5.2. The Government could allow roll-over relief for landlords, which would free up houses for people to buy. It is landlords who often buy up the houses which are in need of renovation and sometimes are not initially mortgageable, which first time buyers would be unable to purchase.
5.3. Make better use of existing housing. This may include tax incentives for older people to downsize and also introducing tax incentives for landlords to create more high-quality HMOs, which make good use of limited housing and are also good for the environment (use of lighting, gas etc for 6 renters is more environmentally-friendly than lighting and heating a house for one or two owner-occupiers).
5.4. It is essential to understand not just the issues of tenant affordability, but also to appreciate that landlords have to make a return too. If landlords find they are not earning anything from their properties (and according to a recent Shelter and Strategic Society Centre report, 21 per cent make no profit; source: Understanding Landlords: A study of private landlords in the UK using the Wealth and Assets Survey) they are likely to exit the market. This must be discouraged at all costs, as the number of households waiting for a social/council home is over 1.6 million (source: Shelter Housing Databank), making the only form of tenure left the PRS; it is essential that this sector remains affordable and viable.
5.5. It is important to remember that shifting people from social housing to the PRS was the result of the Right to Buy Legislation introduced in the 1980s and it is this which has caused a very significant reduction in the supply of social housing throughout the UK. Bizarrely, although successive Westminster governments have supported Right to Buy, lately this has led to reports and rhetoric accusing ‘greedy’ landlords of profiteering from the tax payer by taking billions via housing benefits. What this accusation ignores is that this was driven by government policy and in return for this money, landlords are saving the taxpayer the need and cost of building social homes, and incurring the costs of funding and running these properties. Unlike social landlords, private landlords do not receive subsidies for providing this service. Indeed, private landlords are heavily taxed both in terms of income and capital gain. This reduces the burden on the tax payer. With a benefits cap being introduced to reduce the housing benefit further we now have a dilemma in the PRS, as the sheer cost of providing accommodation versus the rent tenants on benefits receive, in some areas, means affordability issues for both the tenant and the landlord.
The Scottish Government has recognised the supply problems that have been caused by Right to Buy and has introduced legislation which will bring the Right to Buy to an end from 1 August 2016.
6. The landlord’s perspective: what this means for me and how it will change my business completely, put in jeopardy everything I have worked for (I will no longer be able to pass my business on to my daughter, as it will be made unviable):
As a result of this legislation, my tax liability will increase from 2015 to 2021 by £38,233 which is an increase of 250% due to the finance interest restriction. If the base rate increases to 3.5% then I will make a loss of £88,591, but will still face a tax bill of £23,490 leaving me with a total loss of £112,081. These are actual figures supplied by my Accountant. The decision will be catastrophic for me. It is absurd that any business should pay tax when they make a loss. (I asked how many of my Accountant’s clients are affected by this and he said that many are – even the ones with just one property.)

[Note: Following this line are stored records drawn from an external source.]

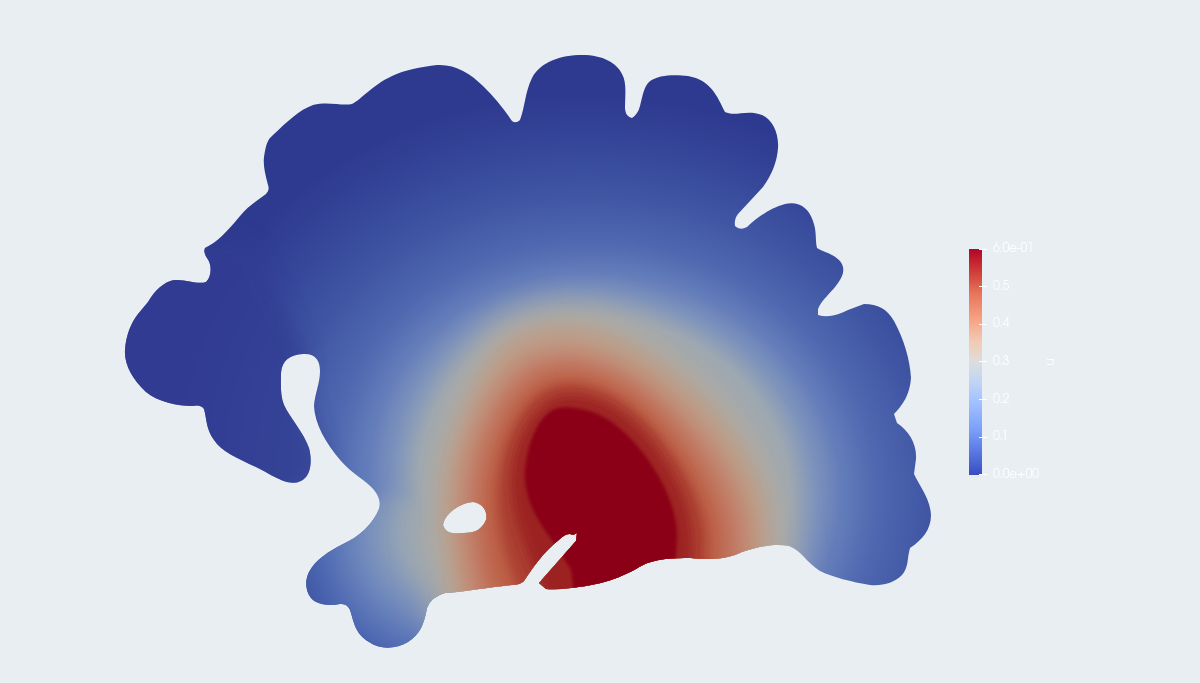
<!DOCTYPE html>
<html lang="en">
<head>
<meta charset="utf-8">
<title>Concentration field on a brain section</title>
<style>
:root {
  --paper: #e8eef2;
  --label: #ffffff;
  --deep-blue: #2e3a8f;
  --core: #8b0019;
}
* { box-sizing: border-box; margin: 0; }
html, body { width: 1200px; height: 683px; overflow: hidden; background: var(--paper); }
.plot { position: relative; width: 1200px; height: 683px; background: var(--paper); overflow: hidden; }
.field { position: absolute; inset: 0; display: block; }
.colorbar {
  position: absolute; left: 969px; top: 249px; width: 13px; height: 226px;
  background: linear-gradient(#b40426, #cf3c38 10%, #e8765c 20%, #f6a283 31%, #f2cab5 41%, #dddddd 50%, #c0d4f5 59%, #9ebeff 69%, #7b9ff9 80%, #5977e3 90%, #3b4cc0);
}
.scale {
  position: absolute; left: 979px; top: 240px; height: 244px; list-style: none; padding: 0;
  display: flex; flex-direction: column; justify-content: space-between;
  font: 12.5px/18px "TeX Gyre Adventor", "Inter", sans-serif; color: var(--label);
}
.scale li { display: flex; align-items: center; gap: 6px; height: 18px; white-space: nowrap; letter-spacing: -.4px; }
.scale li::before { content: ""; width: 8px; height: 1px; background: var(--label); }
.quantity {
  position: absolute; left: 1041px; top: 352px; width: 20px; height: 20px; text-align: center;
  font: 12.5px/20px "TeX Gyre Adventor", "Inter", sans-serif; color: var(--label); transform: rotate(-90deg);
}
</style>
</head>
<body>
<main class="plot">
  <svg class="field" width="1200" height="683" viewBox="0 0 1200 683" role="img" aria-label="Brain section coloured from blue at the rim to dark red at the lower centre">
    <defs>
      <radialGradient id="outer-falloff" gradientUnits="userSpaceOnUse" cx="0" cy="0" r="100" gradientTransform="translate(605 482) rotate(12) scale(4.4 3.85)">
        <stop offset="0" stop-color="#a3aaae"/>
        <stop offset=".42" stop-color="#9aa7b4"/>
        <stop offset=".48" stop-color="#7d93bc"/>
        <stop offset=".54" stop-color="#647dba"/>
        <stop offset=".62" stop-color="#4f68b0"/>
        <stop offset=".74" stop-color="#4056a4"/>
        <stop offset=".88" stop-color="#354598"/>
        <stop offset="1" stop-color="#2e3a8f"/>
      </radialGradient>
      <radialGradient id="lower-lobe" gradientUnits="userSpaceOnUse" cx="445" cy="535" r="150">
        <stop offset="0" stop-color="#a3aaae"/>
        <stop offset=".3" stop-color="#94a4b6"/>
        <stop offset=".55" stop-color="#728bbd"/>
        <stop offset=".8" stop-color="#526db4"/>
        <stop offset="1" stop-color="#3f57a6"/>
      </radialGradient>
      <filter id="soft-wide" x="-30%" y="-30%" width="160%" height="160%"><feGaussianBlur stdDeviation="16"/></filter>
      <filter id="soft" x="-30%" y="-30%" width="160%" height="160%"><feGaussianBlur stdDeviation="10"/></filter>
      <filter id="soft-tight" x="-30%" y="-30%" width="160%" height="160%"><feGaussianBlur stdDeviation="6"/></filter>
      <filter id="edge" x="-10%" y="-10%" width="120%" height="120%"><feGaussianBlur stdDeviation="1.5"/></filter>
      <clipPath id="section">
        <path clip-rule="evenodd" d="M125 350C126 335 131 323 138 314L148 302C155 290 164 282 174 280C187 279 197 285 206 282C212 276 212 264 207 258Q203 252 205 248C216 243 227 232 240 216C248 206 258 200 266 194Q270 190 268 185C265 174 263 165 264 157C266 145 267 140 273 135C288 121 299 110 313 105C328 101 341 106 352 104C362 99 371 86 392 76C404 70 421 67 437 65C455 64 470 73 483 86C495 98 504 109 512 121Q516 124 520 120C525 107 525 92 532 78C540 62 561 55 582 55C603 55 617 63 622 74C627 83 625 94 625 109Q626 117 632 118Q638 114 640 106C643 94 644 87 649 82C659 74 676 75 688 76C711 80 717 96 725 112C735 117 747 109 762 115C773 120 779 134 778 148C777 162 772 174 763 187L738 214Q734 219 735 226Q740 231 747 227C758 217 770 208 785 204C800 201 809 209 813 221C817 232 815 239 817 248C823 252 832 253 840 261C846 269 843 276 838 283C833 291 821 300 818 309L818 315C828 318 838 315 848 310L864 304C878 304 887 309 894 321C904 339 910 360 911 378C910 394 903 405 894 414L897 423C909 431 917 444 916 459L914 474C920 487 930 498 931 515C931 530 922 540 910 548C907 558 909 567 902 575C894 583 883 586 870 585C852 582 832 577 820 571C807 563 801 550 789 546C773 543 758 547 742 552C727 560 706 560 691 558C674 558 656 558 641 566C616 581 596 585 571 588Q556 590 546 589L539 583L576 541L577 533L573 535Q568 532 561 538C543 552 532 569 524 581Q520 585 512 585C488 587 464 592 445 593Q431 597 427 608C424 625 420 634 408 642C396 649 380 650 369 642C355 634 354 622 350 610Q347 603 340 604C329 606 317 605 311 598C305 590 305 580 309 572C315 560 329 551 343 544C359 537 373 524 379 509Q382 500 374 490C367 481 352 474 341 461C325 442 315 424 314 406C315 393 320 383 320 371C320 360 315 353 303 354C290 355 282 360 281 373C281 384 280 395 284 405C290 418 304 433 309 448C312 459 311 471 306 477Q299 485 287 482C276 479 267 472 258 468C239 459 222 452 214 440C206 429 207 420 204 409Q201 404 192 406C178 406 158 402 146 392C132 379 124 364 125 350ZM443 525C445 513 460 503 473 502C483 503 488 512 486 520C482 529 476 533 464 533C453 534 446 534 443 525Z"/>
      </clipPath>
    </defs>
    <g clip-path="url(#section)">
      <rect class="tissue" width="1200" height="683" fill="url(#outer-falloff)"/>
      <path class="left-fold-shade" d="M100 240H250L305 350V395L330 470L300 500H100Z" fill="#303d92" opacity=".75" filter="url(#soft)"/>
      <path class="lower-lobe" d="M290 530L350 505L400 490L460 530V660H290Z" fill="url(#lower-lobe)" filter="url(#soft-tight)"/>
      <path class="band-grey" d="M434 630C428 560 417 500 430 450C442 403 462 368 483 338C503 315 530 306 566 304C610 306 645 323 685 351C731 386 762 428 779 472C789 505 792 540 790 630Z" fill="#aeaaa3" filter="url(#soft-wide)"/>
      <path class="band-sand" d="M458 630C448 560 437 510 447 463C456 420 478 377 500 348C523 329 548 325 570 326C612 330 645 349 679 378C722 412 751 454 765 500C770 535 770 580 770 630Z" fill="#bd9c86" filter="url(#soft)"/>
      <path class="band-copper" d="M478 630C464 570 456 520 464 470C472 427 492 390 515 367C535 351 555 350 575 351C611 356 642 374 672 402C708 436 737 475 747 520C751 555 750 590 748 630Z" fill="#c2806a" filter="url(#soft)"/>
      <path class="band-rust" d="M503 630C482 570 474 520 482 472C490 431 507 401 527 382C543 370 560 367 576 369C611 373 640 393 666 421C697 456 719 490 726 530C729 560 728 590 726 630Z" fill="#bd6047" filter="url(#soft)"/>
      <path class="band-brick" d="M536 630C506 570 492 520 499 473C505 437 520 411 536 396C549 385 563 382 577 384C608 388 636 407 659 436C687 470 702 500 707 535L707 630Z" fill="#ab4030" filter="url(#soft-tight)"/>
      <path class="band-crimson" d="M557 630C535 570 508 520 512 474C516 440 530 417 545 405C555 397 566 395 577 396C606 399 630 416 653 445C677 478 689 505 692 537V630Z" fill="#9c2422" filter="url(#soft-tight)"/>
      <path class="core" d="M576 610L571 570L556 546C538 522 524 500 525 472C528 440 538 420 551 411C560 406 570 407 579 409C603 412 623 428 643 453C663 480 675 505 677 533Q677 550 671 610Z" fill="var(--core)" filter="url(#edge)"/>
    </g>
  </svg>
  <div class="colorbar"></div>
  <ol class="scale">
    <li>6.0e-01</li>
    <li>0.5</li>
    <li>0.4</li>
    <li>0.3</li>
    <li>0.2</li>
    <li>0.1</li>
    <li>0.0e+00</li>
  </ol>
  <p class="quantity">u</p>
</main>
</body>
</html>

6.1. My options now, as I see them, are:
• Start evicting tenants now and sell up all my houses.
• Look at the possibility of incorporation (but because of CGT and SDLT it is probably not worth it).
• Emigrate to avoid bankruptcy (as CGT will then not be payable).
This proposal has created great uncertainty for me and for my tenants. I urge the Government to reconsider and realise the terrible human cost of this outrageously unfair tax change.